It is time to join the wolf pack, the Data Geek Squad. Which data do I want to explore? Which question do I want to answer? I spend quite some time to browse through international databases for statistics. My first idea was ‘How many guitar players do we have in the world and which brand do they play?’. I found a lot of aggregated information, but not sufficient RAW data for exploration. A very good source is the web site Data Surfing on the World Wide Web. Some more clicks and I found a package with meteorological wind speed data from several locations in Ireland. I never managed to visit Ireland, but it is still on my to-do list. Here is my chance to learn something: Is it windy in Ireland?

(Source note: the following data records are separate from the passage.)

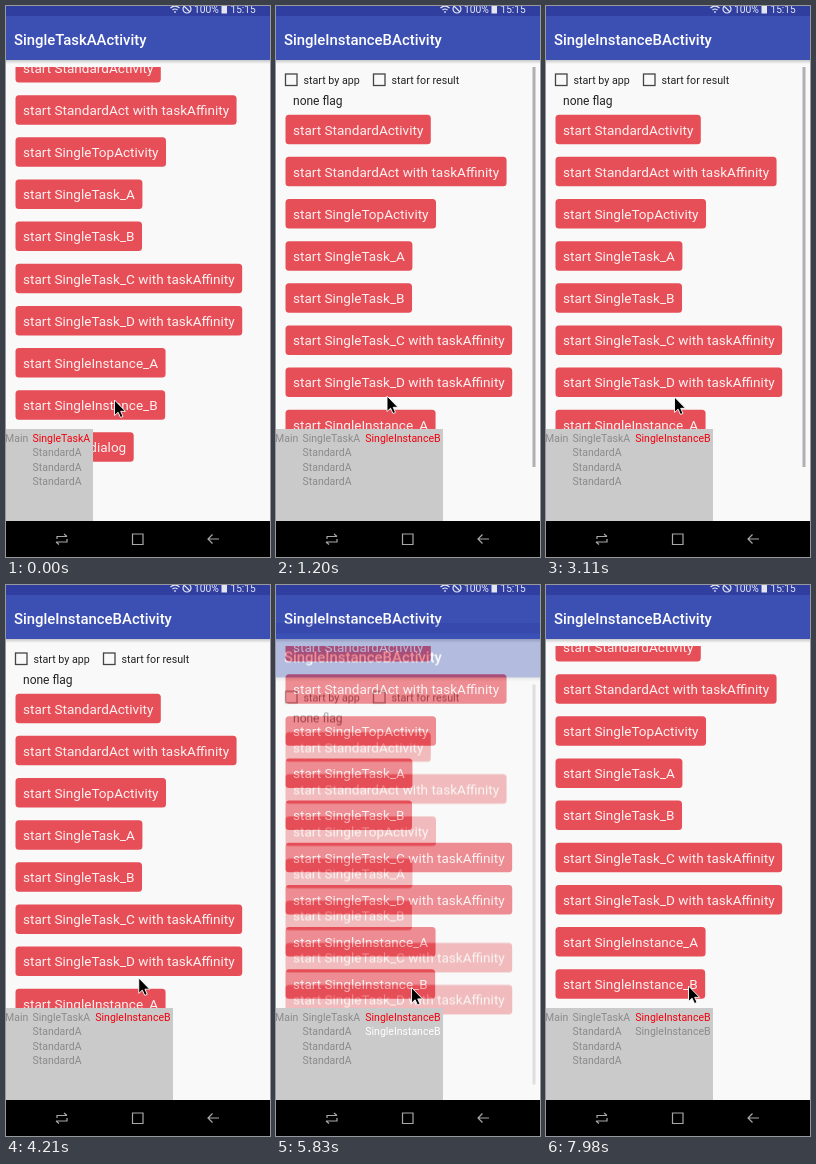
An HTML page with a canvas for the animation above (8 s loop, 264 px wide and 551 px high).

```html
<!DOCTYPE html>
<html lang="en">
<head>
<meta charset="utf-8">
<title>Activity launch modes</title>
<style>
  html, body { margin: 0; width: 100%; height: 100%; overflow: hidden; background: #000; }
  canvas { display: block; width: 100vw; height: 100vh; }
</style>
</head>
<body>
<canvas id="stage" width="264" height="551"></canvas>
<script>
const W = 264, H = 551, LOOP = 8000;
const screen = document.getElementById('stage').getContext('2d');
const layer = document.createElement('canvas');
layer.width = W;
layer.height = H;
const win = layer.getContext('2d');

const BUTTONS = ['StandardActivity', 'StandardAct with taskAffinity', 'SingleTopActivity',
  'SingleTask_A', 'SingleTask_B', 'SingleTask_C with taskAffinity',
  'SingleTask_D with taskAffinity', 'SingleInstance_A', 'SingleInstance_B']
  .map(name => 'start ' + name).concat('show alert dialog');
const SCROLL_MAX = 61.7, NAV_TOP = 515;

// Key points: [time, value, ...]
const SCROLL = [[2050, 0], [2450, 1], [2720, 1], [3020, 0], [4520, 0], [4960, 1]];
const SCROLL_LAST = [[6560, 0], [7020, 1]];
const BAR_ALPHA = [[1500, 1], [1750, 0], [2000, 0], [2050, 1], [3400, 1], [3650, 0],
  [4470, 0], [4520, 1], [5280, 1], [5420, 0]];
const BAR_ALPHA_LAST = [[7320, 1], [7580, 0]];
const CURSOR = [[0, 108.5, 394], [60, 106.5, 393.5], [720, 106.5, 393.5], [1200, 111, 390],
  [2000, 115, 391], [3110, 128.5, 391], [4400, 133, 393], [5080, 135.5, 394.5],
  [5650, 136, 395], [6300, 133.5, 435], [6480, 133.5, 435], [7000, 140, 410], [7980, 142.5, 401]];
const OPEN_B = [460, 980], REOPEN_B = [5620, 6140];

const smooth = x => x * x * (3 - 2 * x);
const clamp = x => Math.min(1, Math.max(0, x));
const progress = (t, [start, end]) => smooth(clamp((t - start) / (end - start)));

function track(keys, t, column = 1) {
  const next = keys.findIndex(key => key[0] > t);
  if (next === 0) return keys[0][column];
  if (next < 0) return keys[keys.length - 1][column];
  const a = keys[next - 1], b = keys[next];
  return a[column] + (b[column] - a[column]) * smooth((t - a[0]) / (b[0] - a[0]));
}

function text(c, str, x, middle, size, color, weight = 400) {
  c.font = `${weight} ${size}px Roboto, sans-serif`;
  c.fillStyle = color;
  c.fillText(str, x, middle + size * 0.355);
}

function rect(c, x, y, w, h, color, radius = 0) {
  c.fillStyle = color;
  c.beginPath();
  c.roundRect(x, y, w, h, radius);
  c.fill();
}

function path(c, d, color, width = 1.2) {
  c.strokeStyle = color;
  c.lineWidth = width;
  c.stroke(new Path2D(d));
}

function checkbox(x, label) {
  win.strokeStyle = '#444';
  win.lineWidth = 1.3;
  win.strokeRect(x + 0.5, 68, 11.5, 11.5);
  text(win, label, x + 18.5, 74, 10.7, '#222');
}

// Renders one activity into the off-screen layer.
function drawWindow(title, scroll, barAlpha) {
  win.clearRect(0, 0, W, H);
  rect(win, 0, 0, W, NAV_TOP, '#f8f9f8');
  rect(win, 0, 0, W, 10, '#303f9f');
  rect(win, 0, 10, W, 44, '#3c50b4');
  const shadow = win.createLinearGradient(0, 54, 0, 58);
  shadow.addColorStop(0, 'rgba(0,0,0,.2)');
  shadow.addColorStop(1, 'rgba(0,0,0,0)');
  rect(win, 0, 54, W, 4, shadow);
  text(win, title, 8, 34, 14.9, '#fff', 500);

  win.save();
  win.beginPath();
  win.rect(0, 61, W, NAV_TOP - 61);
  win.clip();
  win.translate(0, -scroll * SCROLL_MAX);
  checkbox(9, 'start by app');
  checkbox(97, 'start for result');
  text(win, 'none flag', 17, 94.5, 12, '#222');
  BUTTONS.forEach((label, i) => {
    const y = 123.7 + i * 42.15;
    win.font = '400 13.55px Roboto, sans-serif';
    rect(win, 9.5, y - 15, win.measureText(label).width + 15, 29.5, '#e74f58', 3.5);
    text(win, label, 17, y, 13.55, '#fdf0f0');
  });
  win.restore();

  win.globalAlpha = barAlpha;
  rect(win, 256.5, 61 + scroll * 46.5, 3, 400, '#b0b0b3');
  win.globalAlpha = 1;
}

function placeWindow(scale, dy, alpha) {
  screen.save();
  screen.globalAlpha = alpha;
  screen.translate(W / 2, H / 2 + dy);
  screen.scale(scale, scale);
  screen.drawImage(layer, -W / 2, -H / 2);
  screen.restore();
}

function drawWindows(t) {
  const opening = progress(t, OPEN_B), reopening = progress(t, REOPEN_B);
  if (opening < 1) {
    if (opening > 0) {
      rect(screen, 0, 0, W, 54, '#26327c');
      rect(screen, 0, 54, W, 448, '#555');
    }
    drawWindow('SingleTaskAActivity', 1, 0);
    placeWindow(1 - 0.1 * opening, 0, 1);
  }
  if (opening > 0 && reopening < 1) {
    drawWindow('SingleInstanceBActivity', track(SCROLL, t), track(BAR_ALPHA, t));
    placeWindow(0.95 + 0.05 * opening, 60 * (1 - opening), opening);
  }
  if (reopening > 0) {
    screen.save();
    screen.beginPath();
    screen.rect(0, 0, W, NAV_TOP);
    screen.clip();
    drawWindow('SingleInstanceBActivity', track(SCROLL_LAST, t), track(BAR_ALPHA_LAST, t));
    placeWindow(1, 60 * (1 - reopening), reopening);
    screen.restore();
  }
}

function drawSystemBars() {
  const light = '#e4e6f2', nav = '#a8a8a8';
  path(screen, 'M164.5 2Q169 -2 173.5 2M166.5 4Q169 2 171.5 4M169 5V7', light);
  path(screen, 'M177 3a4 4 0 1 0 8 0a4 4 0 1 0 -8 0M178 0L184 6', light);
  text(screen, '100%', 188, 3.6, 10.3, light);
  rect(screen, 215.5, 0, 5.5, 7.5, light);
  text(screen, '15:15', 224.5, 3.6, 10.1, light);
  path(screen, 'M61 530.5H51V533M58 528L61 530.5M50 536H61V533M53 538.5L50 536', nav);
  path(screen, 'M126.5 528H137V538.5H126.5Z', nav);
  path(screen, 'M213 533H202M206.5 528.5L202 533L206.5 537.5', nav);
}

function drawStackPanel(t) {
  const gray = '#8b8b8b', red = '#f3000c';
  const opened = t >= OPEN_B[0], reopened = t >= REOPEN_B[0];
  const leaving = (span) => t < span[1] ? '#fff' : gray;
  const entry = (str, x, row, color) => text(screen, str, x, 432.3 + row * 14.3, 10.5, color);
  rect(screen, 0, 423, opened ? 167 : 87, NAV_TOP - 423, '#cacaca');
  entry('Main', -1, 0, gray);
  entry('SingleTaskA', 26.5, 0, opened ? leaving(OPEN_B) : red);
  for (let row = 1; row < 4; row++) entry('StandardA', 26.5, row, gray);
  if (opened) entry('SingleInstanceB', 89.3, 0, red);
  if (reopened) entry('SingleInstanceB', 89.3, 1, leaving(REOPEN_B));
}

function drawCursor(t) {
  screen.save();
  screen.translate(track(CURSOR, t, 1), track(CURSOR, t, 2));
  const arrow = new Path2D('M0 0V15.5L3.6 12.2L6 17.5L8.5 16.4L6.2 11.3H11Z');
  screen.fillStyle = '#000';
  screen.fill(arrow);
  screen.strokeStyle = '#fff';
  screen.lineWidth = 0.9;
  screen.stroke(arrow);
  screen.restore();
}

function frame() {
  const t = performance.now() % LOOP;
  rect(screen, 0, 0, W, H, '#000');
  drawWindows(t);
  drawSystemBars();
  drawStackPanel(t);
  drawCursor(t);
  requestAnimationFrame(frame);
}
frame();
</script>
</body>
</html>
```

The package includes two files, wind.txt and wind.data. The text in the first file explains: This is the data for daily average wind speeds for 1961-1978 at 12 synoptic meteorological stations in the Republic of Ireland. Each line corresponds to one day of data in the following format: year, month, day, average wind speed at each of the stations in the order given RPT, VAL, ROS, KIL, SHA, BIR, DUB, CLA, MUL, CLO, BEL, MAL. The data are in knots, not in m/s.
Ok, so let’s have a look into the wind.data file. See how it looks like in Notepad:
Very nice! Who needs all these preformatted data sets. I love RAW data files. Nerdy? Geeky? Yes! 😆
The first three columns are for time information, but what’s about RPT, VAL, ROS, KIL, SHA, BIR, DUB, CLA, MUL, CLO, BEL and MAL? I need to translate these city codes into city names, if I want to use the geographical mapping in SAP Lumira. Fortunately one academic paper is using the same data set and published a nice map with the location of the meteorological stations. With this information I created the following translation table:
|City Code||City Name|
I have the daily data from 12 locations in the time frame from 1961 until 1978. This gives me 78887 data points (due to leap years). Ok so let’s upload the data set into SAP Lumira.
I could start to use the ‘search and replace’ functionality to replace the city codes by city names in the data field, but we are not in Word, so there must be another way to do it the data-geek-way. Here it is: I create a CITY data file with the translation table above. This gives me also the possibility to add a country column. Now I can use the ADD and MERGE feature.
I can go on with the next step. I ‘Create a geographic hierarchy by Names’ and … it does not work. To be more precise: It finds Dublin, but not the other 11 locations. What happened? Have I made a mistake? Yes and no. All steps in SAP Lumira have been correct, but I didn’t check the ‘data quality’ for my cities upfront. One example: Marlin Head is neither a city nor a village, it is just the most northerly point of the island of Ireland. All you will find there is a lighthouse and a meteorological station. Therefore the city mapping by names can’t work.
Fortunately SAP Lumira offers a second method: ‘Create a geographic hierarchy by Latitude / Longitude’. Where do I get the Latitude / Longitude information for my 12 locations? No problem, it is all in Wikipedia, or you can use Google Maps, as per your preference. I add two more columns to my CITY data file and restart the merge with the WIND file.
That looks really good. The data set is merged and I can create the geographic hierarchy. A ‘Geographic Enrichment’ window pops-up and I have to select the right columns for Latitude / Longitude data. There is also a very good description in the help function for ‘Creating a geography hierarchy with latitude and longitude data’ available, if you need special settings. I create a measure for average wind and we can test it using the Geographic Bubble Chart visualization.
Super, that’s what I wanted to see. Oh, I forgot to create a time hierarchy, but that’s done with a few mouse clicks. When the data preparation and acquisition is done it is a joy to play with the different charts.
- Which is the windiest month?
- Which is the windiest location?
- Is it the same for average and maximum wind speed?
- How changed the average wind speed during the 18 years of data, if at all?
I created several charts to answer these and other questions.
I have my answer: It is windy in Ireland. This has been a lot of fun and I learned a lot about the geographic hierarchy feature. There is one final step for the Data Geek challenge. I need to complete this submission form to enter the Data Geek Squad. Can’t wait to get my limited edition Data Geek 2.0 Rise of Dark Data T-shirt 😀
Back in the office I will move on with my most current business data use cases, e.g. to use SAP Lumira connected with HANA database to analyze the Sales Pipeline funnel, or ERP performance data. Join me at the SAP Runs SAP booth at SAP TechEd Las Vegas and Amsterdam and we can share the
latest SAP Lumira tips and tricks.
latest SAP Lumira tips and tricks.
Matthias Wild – proud to be part of SAP Global IT where SAP runs SAP.